No matter why you decided to pick up chess, Congratulations, and Welcome!

I played my first chess tournaments in 1995-96. While I started teaching beginners as early as 1997 (when I was not much past 1000 USCF), I didn’t become a full-time chess teacher and coach until 2005 (I had surpassed 1800 by then).

I’ve seen and learned a great deal over the years, and I’d like to share some of my best advice.

 

How you perform against friends and family means nothing.

Just because you can beat your dad, your friends, or your co-workers in chess says absolutely nothing about how well or poorly you play the game. The only way to know where you stand in the pecking order is to play in official (rated) tournaments. And no, online ratings don’t mean anything either, whether you play on ICC, lichess, or anywhere else. Online is just practice.

 

Expect to lose a lot of games. A lot.

No one becomes a strong chess player without losing hundreds, no, thousands, of games. People who say otherwise are lying. The sooner you accept this, the better off you’ll be.

Related to this: genius is exceedingly rare in chess. Unless your name is Kasparov, Anand, Kramnik, or Ivanchuk, you are not a chess genius and your kid isn’t either. If someone tells you otherwise, they’re only after your money.

 

Academic achievement and chess aptitude? Probably unrelated.

I’ve already written about this here. I’m not a scientist or a researcher, but have worked with thousands of students over the years, age 3 and up.

 

Endgames are overrated.

Most games between non-experts (97+% of the chess population!) will be decided before the endgame is reached. You should know some basics, but don’t spend more than 20-25% of your study time on this phase of the game.

 

Openings are underrated.

Don’t listen to people who advise you to ignore openings! Effective opening study is well worth your time, even as a new player.

The opening gets a bad rap because it is often presented very poorly. That’s the fault of the material, not the phase of the game itself!

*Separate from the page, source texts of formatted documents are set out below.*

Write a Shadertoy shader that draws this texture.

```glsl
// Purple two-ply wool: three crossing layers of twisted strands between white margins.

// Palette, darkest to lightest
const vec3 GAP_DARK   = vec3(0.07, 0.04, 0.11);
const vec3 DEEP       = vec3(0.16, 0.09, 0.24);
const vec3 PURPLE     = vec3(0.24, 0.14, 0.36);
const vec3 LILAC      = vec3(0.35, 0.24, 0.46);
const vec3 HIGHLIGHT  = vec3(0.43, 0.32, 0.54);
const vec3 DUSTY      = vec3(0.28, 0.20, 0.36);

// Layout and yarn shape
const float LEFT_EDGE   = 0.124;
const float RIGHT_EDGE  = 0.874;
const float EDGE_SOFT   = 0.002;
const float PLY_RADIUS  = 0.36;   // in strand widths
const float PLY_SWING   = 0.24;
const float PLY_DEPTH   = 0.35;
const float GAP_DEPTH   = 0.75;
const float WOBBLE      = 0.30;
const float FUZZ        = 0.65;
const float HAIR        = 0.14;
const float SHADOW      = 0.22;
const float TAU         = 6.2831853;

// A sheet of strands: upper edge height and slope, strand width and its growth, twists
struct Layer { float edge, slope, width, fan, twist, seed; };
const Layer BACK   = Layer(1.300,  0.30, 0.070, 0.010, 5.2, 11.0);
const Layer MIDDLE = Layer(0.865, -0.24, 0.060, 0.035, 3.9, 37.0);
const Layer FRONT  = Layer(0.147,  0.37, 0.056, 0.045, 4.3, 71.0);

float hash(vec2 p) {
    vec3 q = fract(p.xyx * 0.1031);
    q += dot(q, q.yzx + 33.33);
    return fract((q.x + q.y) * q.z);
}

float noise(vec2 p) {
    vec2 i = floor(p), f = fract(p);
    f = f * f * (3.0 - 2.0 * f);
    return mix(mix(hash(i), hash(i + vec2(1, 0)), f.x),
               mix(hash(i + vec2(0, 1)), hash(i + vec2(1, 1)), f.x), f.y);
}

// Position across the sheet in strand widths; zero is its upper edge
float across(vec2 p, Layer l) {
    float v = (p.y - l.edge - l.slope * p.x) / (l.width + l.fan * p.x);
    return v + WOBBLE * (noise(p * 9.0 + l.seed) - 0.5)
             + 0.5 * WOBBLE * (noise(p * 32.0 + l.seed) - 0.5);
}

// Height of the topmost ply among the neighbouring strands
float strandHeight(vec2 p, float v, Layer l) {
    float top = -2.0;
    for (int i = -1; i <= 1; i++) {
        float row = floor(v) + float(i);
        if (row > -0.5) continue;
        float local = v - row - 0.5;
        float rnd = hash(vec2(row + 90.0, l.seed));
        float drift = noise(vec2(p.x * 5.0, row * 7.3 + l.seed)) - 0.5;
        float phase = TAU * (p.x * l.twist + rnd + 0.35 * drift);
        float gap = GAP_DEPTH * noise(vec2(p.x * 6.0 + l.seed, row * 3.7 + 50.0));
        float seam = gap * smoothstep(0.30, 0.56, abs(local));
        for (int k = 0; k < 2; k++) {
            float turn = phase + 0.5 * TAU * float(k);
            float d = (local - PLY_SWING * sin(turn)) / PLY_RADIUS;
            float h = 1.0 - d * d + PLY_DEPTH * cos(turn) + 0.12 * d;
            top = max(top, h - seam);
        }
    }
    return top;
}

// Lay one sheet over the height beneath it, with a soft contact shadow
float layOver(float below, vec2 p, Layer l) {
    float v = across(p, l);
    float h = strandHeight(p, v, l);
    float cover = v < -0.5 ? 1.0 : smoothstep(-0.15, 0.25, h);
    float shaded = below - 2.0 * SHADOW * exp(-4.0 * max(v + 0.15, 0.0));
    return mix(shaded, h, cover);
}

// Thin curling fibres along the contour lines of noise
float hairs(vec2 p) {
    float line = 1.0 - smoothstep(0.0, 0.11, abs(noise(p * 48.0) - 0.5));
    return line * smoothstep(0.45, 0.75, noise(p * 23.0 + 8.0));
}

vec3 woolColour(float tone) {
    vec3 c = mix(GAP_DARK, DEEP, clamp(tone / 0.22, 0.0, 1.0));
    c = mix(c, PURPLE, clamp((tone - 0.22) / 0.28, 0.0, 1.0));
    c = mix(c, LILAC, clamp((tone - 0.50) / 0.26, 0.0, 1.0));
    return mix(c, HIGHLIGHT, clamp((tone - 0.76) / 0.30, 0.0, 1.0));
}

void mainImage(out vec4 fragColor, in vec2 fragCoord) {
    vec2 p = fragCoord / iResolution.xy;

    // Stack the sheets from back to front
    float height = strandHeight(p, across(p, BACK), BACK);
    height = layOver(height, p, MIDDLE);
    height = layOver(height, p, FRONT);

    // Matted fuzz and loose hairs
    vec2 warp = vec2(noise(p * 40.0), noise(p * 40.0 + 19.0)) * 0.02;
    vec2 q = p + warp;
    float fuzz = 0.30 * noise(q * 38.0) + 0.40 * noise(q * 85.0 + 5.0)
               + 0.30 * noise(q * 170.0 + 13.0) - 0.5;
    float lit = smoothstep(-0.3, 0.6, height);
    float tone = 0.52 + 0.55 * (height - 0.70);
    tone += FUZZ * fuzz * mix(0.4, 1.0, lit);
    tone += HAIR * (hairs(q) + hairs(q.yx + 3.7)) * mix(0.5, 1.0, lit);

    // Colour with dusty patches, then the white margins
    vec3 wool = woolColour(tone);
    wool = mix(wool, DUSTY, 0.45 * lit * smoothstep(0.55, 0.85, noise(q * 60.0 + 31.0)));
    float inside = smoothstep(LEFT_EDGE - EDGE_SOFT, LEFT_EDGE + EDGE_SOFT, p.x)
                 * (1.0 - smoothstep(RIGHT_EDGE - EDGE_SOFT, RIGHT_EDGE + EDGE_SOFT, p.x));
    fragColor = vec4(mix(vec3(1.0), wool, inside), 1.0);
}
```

I recently reviewed a book that presents the opening pretty well for inexperienced players.

I have also long believed that openings can drive your rating improvement, in large part because so many of your adversaries are too lazy to work at it.

 

Don’t Worship Your Chess Engine!

You can’t play like a chess computer 100% of the time, so a lot of its post-mortem suggestions will not help you in real life.

 

Experienced players: are there any other general tips I didn’t mention? Leave a comment!